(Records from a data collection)

--*--

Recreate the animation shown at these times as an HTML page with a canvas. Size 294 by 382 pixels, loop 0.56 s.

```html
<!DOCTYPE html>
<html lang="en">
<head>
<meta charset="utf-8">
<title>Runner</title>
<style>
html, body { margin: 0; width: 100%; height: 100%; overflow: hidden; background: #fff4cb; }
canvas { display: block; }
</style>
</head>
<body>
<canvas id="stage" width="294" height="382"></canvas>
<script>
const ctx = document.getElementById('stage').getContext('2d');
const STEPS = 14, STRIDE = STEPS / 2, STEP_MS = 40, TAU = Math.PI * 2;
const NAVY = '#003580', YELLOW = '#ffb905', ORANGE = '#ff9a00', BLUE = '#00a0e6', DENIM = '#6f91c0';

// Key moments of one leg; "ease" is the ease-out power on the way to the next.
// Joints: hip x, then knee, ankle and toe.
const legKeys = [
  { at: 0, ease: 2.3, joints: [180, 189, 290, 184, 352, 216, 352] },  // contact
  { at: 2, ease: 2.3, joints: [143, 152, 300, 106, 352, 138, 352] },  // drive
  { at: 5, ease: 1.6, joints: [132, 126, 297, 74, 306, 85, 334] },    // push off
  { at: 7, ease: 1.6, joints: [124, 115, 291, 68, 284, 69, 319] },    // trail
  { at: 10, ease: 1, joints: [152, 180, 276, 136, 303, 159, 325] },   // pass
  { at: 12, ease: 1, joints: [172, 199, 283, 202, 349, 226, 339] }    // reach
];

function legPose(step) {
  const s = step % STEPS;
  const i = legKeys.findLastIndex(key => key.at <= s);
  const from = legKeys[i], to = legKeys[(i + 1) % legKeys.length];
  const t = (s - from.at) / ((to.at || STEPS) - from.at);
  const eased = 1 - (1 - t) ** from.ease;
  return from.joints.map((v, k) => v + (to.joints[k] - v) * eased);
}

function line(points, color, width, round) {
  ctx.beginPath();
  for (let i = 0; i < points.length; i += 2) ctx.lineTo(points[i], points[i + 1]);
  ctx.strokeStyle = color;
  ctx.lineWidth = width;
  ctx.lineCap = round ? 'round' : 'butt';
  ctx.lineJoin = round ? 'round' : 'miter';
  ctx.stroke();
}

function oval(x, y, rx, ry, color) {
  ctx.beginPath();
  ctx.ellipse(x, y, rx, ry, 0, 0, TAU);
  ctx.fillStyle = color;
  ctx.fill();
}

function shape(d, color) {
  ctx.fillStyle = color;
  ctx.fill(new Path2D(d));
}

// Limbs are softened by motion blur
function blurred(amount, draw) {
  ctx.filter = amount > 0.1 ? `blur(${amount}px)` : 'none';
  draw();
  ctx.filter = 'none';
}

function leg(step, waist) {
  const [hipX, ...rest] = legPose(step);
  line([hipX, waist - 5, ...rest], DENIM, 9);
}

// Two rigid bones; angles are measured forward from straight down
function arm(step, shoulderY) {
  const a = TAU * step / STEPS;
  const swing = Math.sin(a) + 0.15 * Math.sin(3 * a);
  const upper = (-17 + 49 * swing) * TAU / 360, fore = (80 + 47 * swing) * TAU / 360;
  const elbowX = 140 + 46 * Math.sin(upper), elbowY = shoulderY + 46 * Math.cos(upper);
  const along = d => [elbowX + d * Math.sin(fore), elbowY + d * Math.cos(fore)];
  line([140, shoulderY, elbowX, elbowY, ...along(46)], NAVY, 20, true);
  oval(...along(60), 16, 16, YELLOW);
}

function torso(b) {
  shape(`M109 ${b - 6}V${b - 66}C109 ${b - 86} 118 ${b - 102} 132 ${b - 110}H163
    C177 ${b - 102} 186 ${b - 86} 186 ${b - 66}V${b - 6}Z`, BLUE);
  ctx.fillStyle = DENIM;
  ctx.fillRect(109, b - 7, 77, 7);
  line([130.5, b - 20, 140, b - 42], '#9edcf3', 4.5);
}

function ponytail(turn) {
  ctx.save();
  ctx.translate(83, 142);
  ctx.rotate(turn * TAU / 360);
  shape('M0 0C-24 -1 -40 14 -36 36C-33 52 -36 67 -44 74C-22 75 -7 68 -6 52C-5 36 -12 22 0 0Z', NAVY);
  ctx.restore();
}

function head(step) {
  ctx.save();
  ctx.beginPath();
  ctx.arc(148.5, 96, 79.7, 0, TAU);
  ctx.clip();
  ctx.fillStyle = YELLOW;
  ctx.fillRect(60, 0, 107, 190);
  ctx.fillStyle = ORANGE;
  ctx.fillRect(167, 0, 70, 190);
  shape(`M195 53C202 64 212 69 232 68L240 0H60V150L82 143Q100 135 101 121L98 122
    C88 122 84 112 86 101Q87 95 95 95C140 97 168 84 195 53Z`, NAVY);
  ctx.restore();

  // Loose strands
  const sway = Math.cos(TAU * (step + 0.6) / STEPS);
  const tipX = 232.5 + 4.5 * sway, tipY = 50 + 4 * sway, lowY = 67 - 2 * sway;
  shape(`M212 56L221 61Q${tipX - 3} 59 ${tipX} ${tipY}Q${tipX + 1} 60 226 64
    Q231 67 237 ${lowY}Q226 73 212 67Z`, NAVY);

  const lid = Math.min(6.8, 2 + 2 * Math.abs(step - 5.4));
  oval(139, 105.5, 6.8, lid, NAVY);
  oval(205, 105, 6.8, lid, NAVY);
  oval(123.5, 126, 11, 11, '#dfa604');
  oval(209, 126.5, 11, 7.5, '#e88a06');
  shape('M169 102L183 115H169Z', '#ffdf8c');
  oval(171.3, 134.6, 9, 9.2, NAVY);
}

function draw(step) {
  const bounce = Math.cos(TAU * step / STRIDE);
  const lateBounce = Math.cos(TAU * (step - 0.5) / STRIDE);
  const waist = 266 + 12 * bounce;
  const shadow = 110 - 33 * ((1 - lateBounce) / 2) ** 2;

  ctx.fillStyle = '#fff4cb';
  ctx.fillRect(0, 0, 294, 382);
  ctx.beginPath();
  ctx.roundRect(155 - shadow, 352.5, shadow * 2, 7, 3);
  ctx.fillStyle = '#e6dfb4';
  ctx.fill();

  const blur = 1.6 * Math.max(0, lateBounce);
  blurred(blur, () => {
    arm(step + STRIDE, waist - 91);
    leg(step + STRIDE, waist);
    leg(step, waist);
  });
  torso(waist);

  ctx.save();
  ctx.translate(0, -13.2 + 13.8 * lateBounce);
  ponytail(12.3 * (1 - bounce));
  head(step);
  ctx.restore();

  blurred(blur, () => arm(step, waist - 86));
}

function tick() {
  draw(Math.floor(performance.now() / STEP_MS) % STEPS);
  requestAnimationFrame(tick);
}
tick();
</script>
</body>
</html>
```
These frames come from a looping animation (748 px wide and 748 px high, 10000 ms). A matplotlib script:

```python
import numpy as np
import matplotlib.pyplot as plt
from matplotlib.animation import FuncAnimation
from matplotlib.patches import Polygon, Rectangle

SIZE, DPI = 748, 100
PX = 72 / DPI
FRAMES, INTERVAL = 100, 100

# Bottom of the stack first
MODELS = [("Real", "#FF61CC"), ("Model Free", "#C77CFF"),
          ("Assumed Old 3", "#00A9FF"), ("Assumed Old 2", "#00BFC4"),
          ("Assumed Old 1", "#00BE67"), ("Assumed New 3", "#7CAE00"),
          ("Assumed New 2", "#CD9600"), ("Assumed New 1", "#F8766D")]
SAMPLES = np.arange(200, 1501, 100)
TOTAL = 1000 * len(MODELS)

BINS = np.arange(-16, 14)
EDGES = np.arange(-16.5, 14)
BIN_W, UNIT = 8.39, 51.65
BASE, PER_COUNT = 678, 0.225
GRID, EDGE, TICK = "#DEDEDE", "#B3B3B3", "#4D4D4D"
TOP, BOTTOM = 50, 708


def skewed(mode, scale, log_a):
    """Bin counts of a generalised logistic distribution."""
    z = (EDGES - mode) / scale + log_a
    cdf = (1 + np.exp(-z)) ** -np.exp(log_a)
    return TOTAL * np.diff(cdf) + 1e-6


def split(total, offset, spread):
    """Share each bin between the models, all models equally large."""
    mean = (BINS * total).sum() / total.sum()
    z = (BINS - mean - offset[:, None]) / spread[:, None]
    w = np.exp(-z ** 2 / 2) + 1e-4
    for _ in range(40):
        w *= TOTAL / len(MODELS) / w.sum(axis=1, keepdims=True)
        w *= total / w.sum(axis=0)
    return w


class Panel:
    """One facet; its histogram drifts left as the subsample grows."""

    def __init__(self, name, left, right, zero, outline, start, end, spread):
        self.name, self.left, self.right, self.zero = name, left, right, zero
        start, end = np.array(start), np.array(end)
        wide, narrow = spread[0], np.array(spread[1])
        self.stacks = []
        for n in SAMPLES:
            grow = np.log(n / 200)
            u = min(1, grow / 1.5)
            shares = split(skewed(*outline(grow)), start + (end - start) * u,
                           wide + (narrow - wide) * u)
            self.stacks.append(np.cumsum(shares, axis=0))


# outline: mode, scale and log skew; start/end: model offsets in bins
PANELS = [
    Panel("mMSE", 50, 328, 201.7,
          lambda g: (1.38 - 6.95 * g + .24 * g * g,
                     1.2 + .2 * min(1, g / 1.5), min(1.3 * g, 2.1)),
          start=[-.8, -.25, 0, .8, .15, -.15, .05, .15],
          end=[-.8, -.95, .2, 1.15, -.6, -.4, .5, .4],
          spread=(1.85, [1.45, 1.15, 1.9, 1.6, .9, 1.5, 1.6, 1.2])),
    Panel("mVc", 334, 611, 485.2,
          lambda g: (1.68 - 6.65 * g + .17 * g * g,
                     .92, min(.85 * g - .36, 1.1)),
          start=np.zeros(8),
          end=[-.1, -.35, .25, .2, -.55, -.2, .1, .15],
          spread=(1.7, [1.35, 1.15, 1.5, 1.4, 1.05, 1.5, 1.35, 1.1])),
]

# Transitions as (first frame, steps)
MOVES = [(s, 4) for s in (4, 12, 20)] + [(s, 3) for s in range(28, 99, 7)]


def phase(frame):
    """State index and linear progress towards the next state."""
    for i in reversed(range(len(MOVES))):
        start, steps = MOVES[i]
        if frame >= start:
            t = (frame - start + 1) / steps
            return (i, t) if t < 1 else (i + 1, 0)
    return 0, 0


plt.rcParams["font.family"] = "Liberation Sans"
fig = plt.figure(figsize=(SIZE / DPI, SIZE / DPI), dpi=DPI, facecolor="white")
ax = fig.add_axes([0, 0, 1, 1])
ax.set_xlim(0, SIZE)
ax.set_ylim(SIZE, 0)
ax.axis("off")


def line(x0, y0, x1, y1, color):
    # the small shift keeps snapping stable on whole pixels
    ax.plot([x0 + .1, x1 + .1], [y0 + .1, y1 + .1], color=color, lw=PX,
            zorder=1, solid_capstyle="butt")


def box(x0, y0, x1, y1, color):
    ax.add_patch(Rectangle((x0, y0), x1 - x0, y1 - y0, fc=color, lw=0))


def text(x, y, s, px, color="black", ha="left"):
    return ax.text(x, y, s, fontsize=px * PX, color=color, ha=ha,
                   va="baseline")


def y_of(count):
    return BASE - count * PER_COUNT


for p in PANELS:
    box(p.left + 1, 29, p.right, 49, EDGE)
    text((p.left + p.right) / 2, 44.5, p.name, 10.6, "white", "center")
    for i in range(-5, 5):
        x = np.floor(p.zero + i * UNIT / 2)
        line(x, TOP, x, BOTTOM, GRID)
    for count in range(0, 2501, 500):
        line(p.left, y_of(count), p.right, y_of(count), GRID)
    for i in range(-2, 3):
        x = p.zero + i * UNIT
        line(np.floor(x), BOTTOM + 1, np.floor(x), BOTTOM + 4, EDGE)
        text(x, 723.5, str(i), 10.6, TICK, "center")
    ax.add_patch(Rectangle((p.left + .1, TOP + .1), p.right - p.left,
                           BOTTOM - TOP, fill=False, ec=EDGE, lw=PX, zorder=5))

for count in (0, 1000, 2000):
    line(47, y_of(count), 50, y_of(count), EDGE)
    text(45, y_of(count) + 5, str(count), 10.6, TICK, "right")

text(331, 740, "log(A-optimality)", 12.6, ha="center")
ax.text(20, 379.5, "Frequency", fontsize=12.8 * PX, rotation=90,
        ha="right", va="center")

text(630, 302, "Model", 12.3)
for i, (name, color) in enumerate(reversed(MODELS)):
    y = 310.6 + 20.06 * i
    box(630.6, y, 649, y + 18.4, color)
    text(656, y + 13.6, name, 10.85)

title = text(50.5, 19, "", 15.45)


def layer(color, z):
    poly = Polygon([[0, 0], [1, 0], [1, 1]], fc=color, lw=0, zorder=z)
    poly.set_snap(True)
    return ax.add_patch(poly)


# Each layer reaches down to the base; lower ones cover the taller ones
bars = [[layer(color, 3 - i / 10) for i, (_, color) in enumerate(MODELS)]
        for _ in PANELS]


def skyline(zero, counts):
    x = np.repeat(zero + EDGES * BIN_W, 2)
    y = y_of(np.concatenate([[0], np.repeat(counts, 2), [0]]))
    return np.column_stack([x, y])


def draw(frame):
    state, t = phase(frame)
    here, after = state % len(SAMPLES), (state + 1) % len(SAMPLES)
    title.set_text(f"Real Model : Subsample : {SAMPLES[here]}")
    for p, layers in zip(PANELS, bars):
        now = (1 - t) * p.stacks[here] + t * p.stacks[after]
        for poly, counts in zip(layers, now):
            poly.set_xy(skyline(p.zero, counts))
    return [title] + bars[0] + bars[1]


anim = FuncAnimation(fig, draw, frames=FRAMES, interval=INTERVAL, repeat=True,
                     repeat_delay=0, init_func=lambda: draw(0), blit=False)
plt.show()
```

--*--

• **Work instructions**: When a line in the data holds the word "canvas", show that line.

• **Finished task**:
Recreate the animation shown at these times as an HTML page with a canvas. Size 294 by 382 pixels, loop 0.56 s.
canvas { display: block; }
<canvas id="stage" width="294" height="382"></canvas>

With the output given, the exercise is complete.